Nothing is more than twenty or thirty minutes away in the Modena-Maranello area, so our last stop was at the Lamborghini museum, in that tiny triangle between Bologna and Modena and Maranello. In 1998 Ferdinand Porsche’s Volkswagen AG went on a buying spree with the Audi division acquiring Lamborghini. Under German ownership Lamborghini found stability, funding and engineering expertise it had not seen in many decades. The two story Museum opened in 2001 and is attached to the main factory. A rotating collection of both factory-owned and client-owned show cars usually includes most if not all of the iconic models, from the 350 GT and 400 GT to the Islero up to the Miura, Espada and LP400 Countach. The Mimran brothers, Chrysler and Malaysian eras are represented by the various evolutions of the winged Countach, the LM002 and the Jalpa up to the Diablo variants. Also included are examples of the Lamborghini F1 powered Larrousse, Lotus, Ligier, Minardi and Modena F1 cars. The modern {Audi} era is represented by the Reventón and the other latest-greatest supercars that have made the Raging Bull into a legend. A factory tour can be reserved, showcasing an old-school automotive world where robots don’t exist and craftsmanship reigns. The Lamborghini museum needs to be on your bucket list.

The ones that got away
Alas two days doesn’t allow for time to visit the many other museums and shops in the Modena and Maranello area. On this trip we bypassed the Ferrari museum; the Stanguellini museum; the Ducati museum and Museo Casa Enzo Ferrari. Next to the Fiorano track is Zanasi, the official factory body shop that is used to paint the new cars that are requested in “odd” colors and modern Ferrari crash repair work. In Modena both Carrozzeria Marage and Carrozzeria Cremonini are amongst the shops used by the Classiche department. Top Motors in Nonantola are Lamborghini specialists while Maserati fans should put Tralli and Candini on their bucket lists. For those into shopping, we missed luggage maker Schedoni; Shopping Formula 1 for books and scale models, Warm Up for scale models and Hors Ligne for even more Ferrari related items. Plan on spending a full week and you will still miss a few.
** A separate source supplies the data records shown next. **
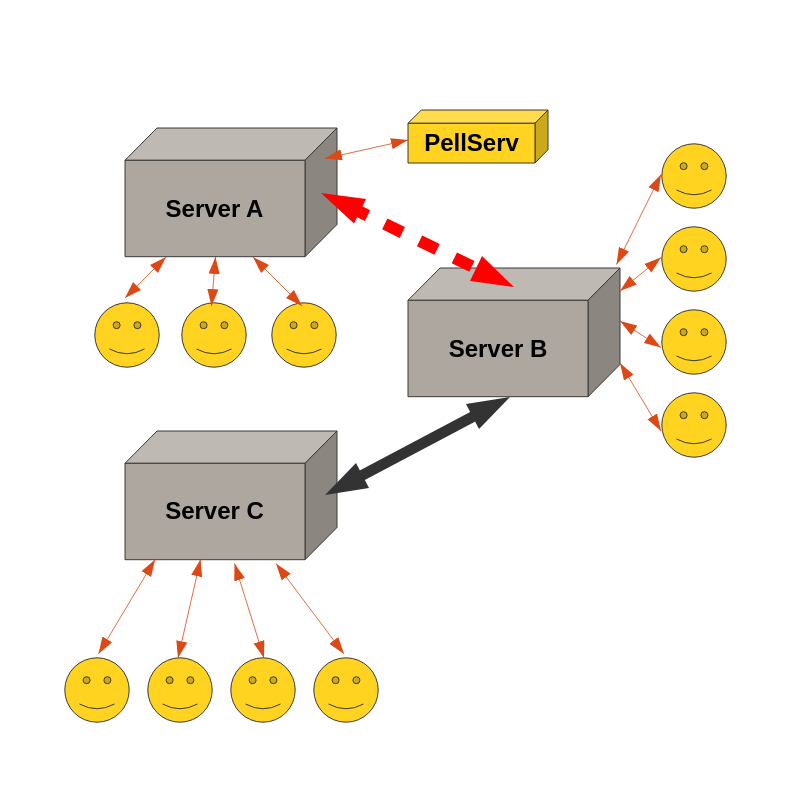
<!DOCTYPE html>
<html lang="en">
<head>
<meta charset="utf-8">
<title>Server network diagram</title>
<style>
:root {
  --paper: #ffffff;
  --ink: #000000;
  --outline: #3a3a38;
  --server-front: #aea79f;
  --server-top: #beb9b3;
  --server-side: #8b867f;
  --service-front: #ffd320;
  --service-top: #ffdc4d;
  --service-side: #cca91a;
  --face: #ffd320;
  --eye: #cca91a;
  --client-link: #dd4814;
  --broken-link: #ff0000;
  --server-link: #333333;
}
* { box-sizing: border-box; }
html, body { margin: 0; }
body { background: var(--paper); overflow: hidden; }
.diagram {
  position: relative;
  width: 794px;
  height: 794px;
  overflow: hidden;
  background: var(--paper);
  color: var(--ink);
  font: bold 24px/1 "Liberation Sans", Arial, sans-serif;
}
svg { display: block; overflow: visible; }
.node { position: absolute; }
.node svg { position: absolute; inset: 0; }
.label {
  position: absolute;
  left: 0;
  bottom: 0;
  display: flex;
  align-items: center;
  justify-content: center;
  white-space: nowrap;
}
.server { width: 212px; height: 129px; }
.server .label { width: 180px; height: 97px; }
.service { width: 140px; height: 53px; left: 408px; top: 109.5px; }
.service .label { width: 127px; height: 40px; }
.server-a { left: 124.5px; top: 128.3px; }
.server-b { left: 408px; top: 268px; }
.server-c { left: 124.5px; top: 430.5px; }

.clients { position: absolute; display: flex; gap: 17px; }
.clients svg { width: 66px; height: 66px; flex: none; }
.clients-a { left: 93.5px; top: 301.5px; gap: 21px; }
.clients-a svg:last-child { margin-left: 3.5px; }
.clients-b { left: 660.5px; top: 142.5px; flex-direction: column; gap: 17.2px; }
.clients-c { left: 63.5px; top: 656.7px; gap: 17.1px; }

.links { position: absolute; inset: 0; }
.shapes { position: absolute; }
.box-edge { stroke: var(--outline); stroke-width: 1; stroke-linejoin: round; }
.client-links line {
  stroke: var(--client-link);
  stroke-width: 0.8;
  marker-start: url(#arrowhead);
  marker-end: url(#arrowhead);
}
</style>
</head>
<body>
<main class="diagram">
  <svg class="shapes" width="0" height="0" aria-hidden="true">
    <defs>
      <g id="server-box" class="box-edge">
        <polygon points="0,32.3 32,0 212,0 180,32.3" fill="var(--server-top)"/>
        <polygon points="180,32.3 212,0 212,96.5 180,128.7" fill="var(--server-side)"/>
        <rect y="32.3" width="180" height="96.4" fill="var(--server-front)"/>
      </g>
      <g id="service-box" class="box-edge">
        <polygon points="0,13.3 13.3,0 140,0 127,13.3" fill="var(--service-top)"/>
        <polygon points="127,13.3 140,0 140,39.7 127,53" fill="var(--service-side)"/>
        <rect y="13.3" width="127" height="39.7" fill="var(--service-front)"/>
      </g>
      <g id="smiley" class="box-edge">
        <circle cx="33" cy="33" r="32.2" fill="var(--face)"/>
        <circle cx="22.6" cy="23.2" r="3.5" fill="var(--eye)"/>
        <circle cx="43.4" cy="23.2" r="3.5" fill="var(--eye)"/>
        <path d="M15.5 47Q33 56.500 50.500 47" fill="none"/>
      </g>
      <marker id="arrowhead" markerUnits="userSpaceOnUse" markerWidth="18" markerHeight="12" refX="17" refY="6" orient="auto-start-reverse">
        <polygon points="0,0.4 17,6 0,11.6" fill="var(--client-link)"/>
      </marker>
    </defs>
  </svg>

  <section class="node server server-a">
    <svg width="212" height="129" aria-hidden="true"><use href="#server-box"/></svg>
    <span class="label">Server A</span>
  </section>
  <section class="node service">
    <svg width="140" height="53" aria-hidden="true"><use href="#service-box"/></svg>
    <span class="label">PellServ</span>
  </section>
  <section class="node server server-b">
    <svg width="212" height="129" aria-hidden="true"><use href="#server-box"/></svg>
    <span class="label">Server B</span>
  </section>
  <section class="node server server-c">
    <svg width="212" height="129" aria-hidden="true"><use href="#server-box"/></svg>
    <span class="label">Server C</span>
  </section>

  <div class="clients clients-a" role="img" aria-label="Three users on Server A">
    <svg><use href="#smiley"/></svg>
    <svg><use href="#smiley"/></svg>
    <svg><use href="#smiley"/></svg>
  </div>
  <div class="clients clients-b" role="img" aria-label="Four users on Server B">
    <svg><use href="#smiley"/></svg>
    <svg><use href="#smiley"/></svg>
    <svg><use href="#smiley"/></svg>
    <svg><use href="#smiley"/></svg>
  </div>
  <div class="clients clients-c" role="img" aria-label="Four users on Server C">
    <svg><use href="#smiley"/></svg>
    <svg><use href="#smiley"/></svg>
    <svg><use href="#smiley"/></svg>
    <svg><use href="#smiley"/></svg>
  </div>

  <svg class="links" width="794" height="794" viewBox="0 0 794 794" role="img" aria-label="Connections between servers, service and users">
    <g class="client-links">
      <line x1="325" y1="158.500" x2="408" y2="140"/>
      <line x1="166" y1="257" x2="125" y2="298"/>
      <line x1="215.500" y1="257" x2="211.500" y2="306"/>
      <line x1="253" y1="257" x2="302" y2="306"/>
      <line x1="616.500" y1="264.500" x2="661" y2="174.500"/>
      <line x1="620" y1="291" x2="661" y2="257.500"/>
      <line x1="620" y1="321" x2="661" y2="347.500"/>
      <line x1="620" y1="363" x2="661" y2="431"/>
      <line x1="155" y1="559.500" x2="98.500" y2="654"/>
      <line x1="200.500" y1="559.500" x2="178" y2="658"/>
      <line x1="234.500" y1="563.500" x2="264" y2="658"/>
      <line x1="276" y1="563.500" x2="344" y2="654"/>
    </g>
    <g class="broken-link" fill="var(--broken-link)">
      <line x1="350" y1="207" x2="480" y2="270.400" stroke="var(--broken-link)" stroke-width="12" stroke-dasharray="19.500 19.200"/>
      <polygon points="321,193 366,199 354,223.500"/>
      <polygon points="514,287 482,256 470,281"/>
    </g>
    <g class="server-link" fill="var(--server-link)">
      <line x1="358" y1="477.500" x2="477" y2="414.500" stroke="var(--server-link)" stroke-width="11"/>
      <polygon points="325,495 356,463 369,488"/>
      <polygon points="510,397 466,404 479,429"/>
    </g>
  </svg>
</main>
</body>
</html>
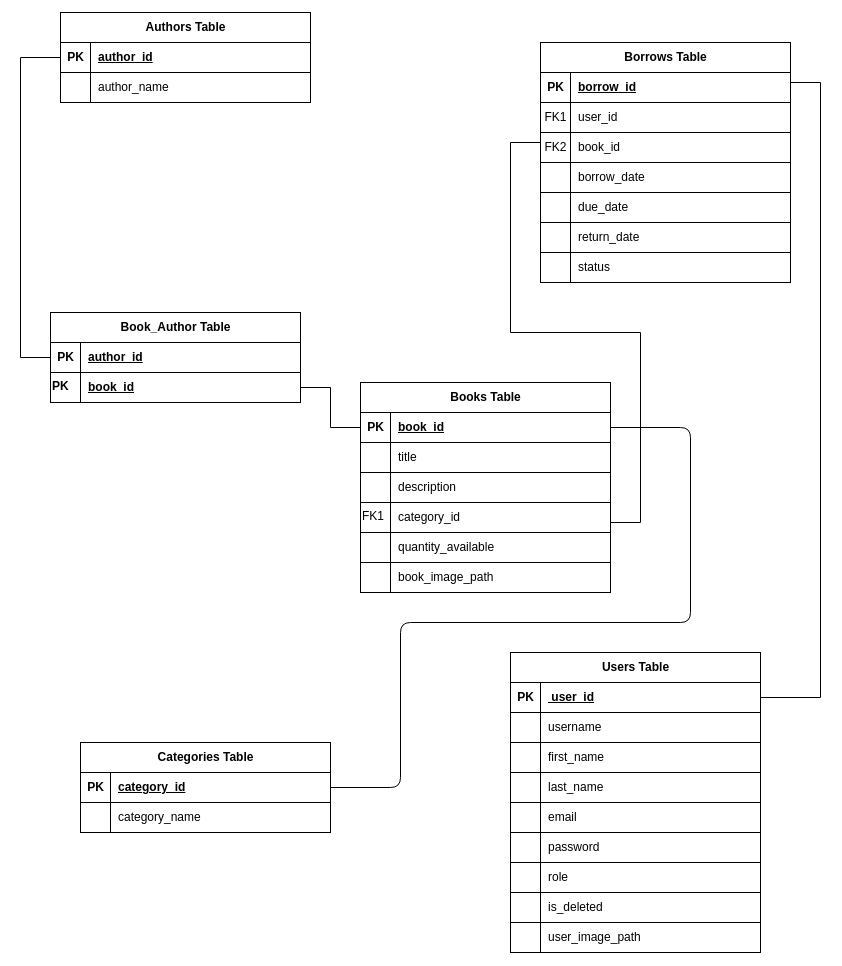
<!DOCTYPE html>
<html lang="en">
<head>
<meta charset="utf-8">
<title>Library database diagram</title>
<style>
:root { --ink: #000; --paper: #fff; --row: 30px; }
* { box-sizing: border-box; margin: 0; padding: 0; }
body { width: 842px; height: 966px; overflow: hidden; background: var(--paper); }
.diagram {
  position: relative; width: 842px; height: 966px; overflow: hidden;
  color: var(--ink); background: var(--paper);
  font: 12px/29px "Liberation Sans", Arial, sans-serif;
}
.relations { position: absolute; inset: 0; fill: none; stroke: var(--ink); stroke-width: 1; }
.entity {
  position: absolute; width: 251px;
  border: solid var(--ink); border-width: 0 1px 1px;
}
.entity h2 {
  height: var(--row); border-top: 1px solid var(--ink);
  font-size: 12px; font-weight: 700; text-align: center;
}
.entity ul { list-style: none; }
.entity li {
  display: grid; grid-template-columns: 30px 1fr;
  height: var(--row); border-top: 1px solid var(--ink);
}
.key { border-right: 1px solid var(--ink); text-align: center; white-space: nowrap; }
.key.corner { padding-left: 1px; text-align: left; line-height: 26px; }
.field { padding-left: 7px; white-space: pre; }
.primary { font-weight: 700; }
.primary .field { text-decoration: underline; }
#authors { left: 60px; top: 12px; }
#borrows { left: 540px; top: 42px; }
#book-author { left: 50px; top: 312px; }
#books { left: 360px; top: 382px; }
#users { left: 510px; top: 652px; }
#categories { left: 80px; top: 742px; }
</style>
</head>
<body>
<main class="diagram">
  <svg class="relations" width="842" height="966" viewBox="0 0 842 966" aria-hidden="true">
    <g transform="translate(.5 .5)">
      <path id="authors-to-book-author" d="M60 57H20V357H50"/>
      <path id="book-author-to-books" d="M300 387H330V427H360"/>
      <path id="borrows-to-books" d="M540 142H510V332H640V522H610"/>
      <path id="borrows-to-users" d="M790 82H820V697H760"/>
      <path id="books-to-categories" d="M610 427H680Q690 427 690 437V612Q690 622 680 622H410Q400 622 400 632V777Q400 787 390 787H330"/>
    </g>
  </svg>

  <section class="entity" id="authors">
    <h2>Authors Table</h2>
    <ul>
      <li class="primary"><span class="key">PK</span><span class="field">author_id</span></li>
      <li><span class="key"></span><span class="field">author_name</span></li>
    </ul>
  </section>

  <section class="entity" id="borrows">
    <h2>Borrows Table</h2>
    <ul>
      <li class="primary"><span class="key">PK</span><span class="field">borrow_id</span></li>
      <li><span class="key">FK1</span><span class="field">user_id</span></li>
      <li><span class="key">FK2</span><span class="field">book_id</span></li>
      <li><span class="key"></span><span class="field">borrow_date</span></li>
      <li><span class="key"></span><span class="field">due_date</span></li>
      <li><span class="key"></span><span class="field">return_date</span></li>
      <li><span class="key"></span><span class="field">status</span></li>
    </ul>
  </section>

  <section class="entity" id="book-author">
    <h2>Book_Author Table</h2>
    <ul>
      <li class="primary"><span class="key">PK</span><span class="field">author_id</span></li>
      <li class="primary"><span class="key corner">PK</span><span class="field">book_id</span></li>
    </ul>
  </section>

  <section class="entity" id="books">
    <h2>Books Table</h2>
    <ul>
      <li class="primary"><span class="key">PK</span><span class="field">book_id</span></li>
      <li><span class="key"></span><span class="field">title</span></li>
      <li><span class="key"></span><span class="field">description</span></li>
      <li><span class="key corner">FK1</span><span class="field">category_id</span></li>
      <li><span class="key"></span><span class="field">quantity_available</span></li>
      <li><span class="key"></span><span class="field">book_image_path</span></li>
    </ul>
  </section>

  <section class="entity" id="users">
    <h2>Users Table</h2>
    <ul>
      <li class="primary"><span class="key">PK</span><span class="field"> user_id</span></li>
      <li><span class="key"></span><span class="field">username</span></li>
      <li><span class="key"></span><span class="field">first_name</span></li>
      <li><span class="key"></span><span class="field">last_name</span></li>
      <li><span class="key"></span><span class="field">email</span></li>
      <li><span class="key"></span><span class="field">password</span></li>
      <li><span class="key"></span><span class="field">role</span></li>
      <li><span class="key"></span><span class="field">is_deleted</span></li>
      <li><span class="key"></span><span class="field">user_image_path</span></li>
    </ul>
  </section>

  <section class="entity" id="categories">
    <h2>Categories Table</h2>
    <ul>
      <li class="primary"><span class="key">PK</span><span class="field">category_id</span></li>
      <li><span class="key"></span><span class="field">category_name</span></li>
    </ul>
  </section>
</main>
</body>
</html>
Italy is a living museum, from the coliseum to countless castles and museums. The people are ultra-friendly, the two-hour lunches are a relaxing break and you can’t get a bad meal in Italy! Where else in the World can you find history, culture, fine cuisine, Ferrari, Lamborghini, Maserati and Alfa Romeo and more? If you’re reading this column, the car shops and automotive museums of Italy need to be on your bucket list.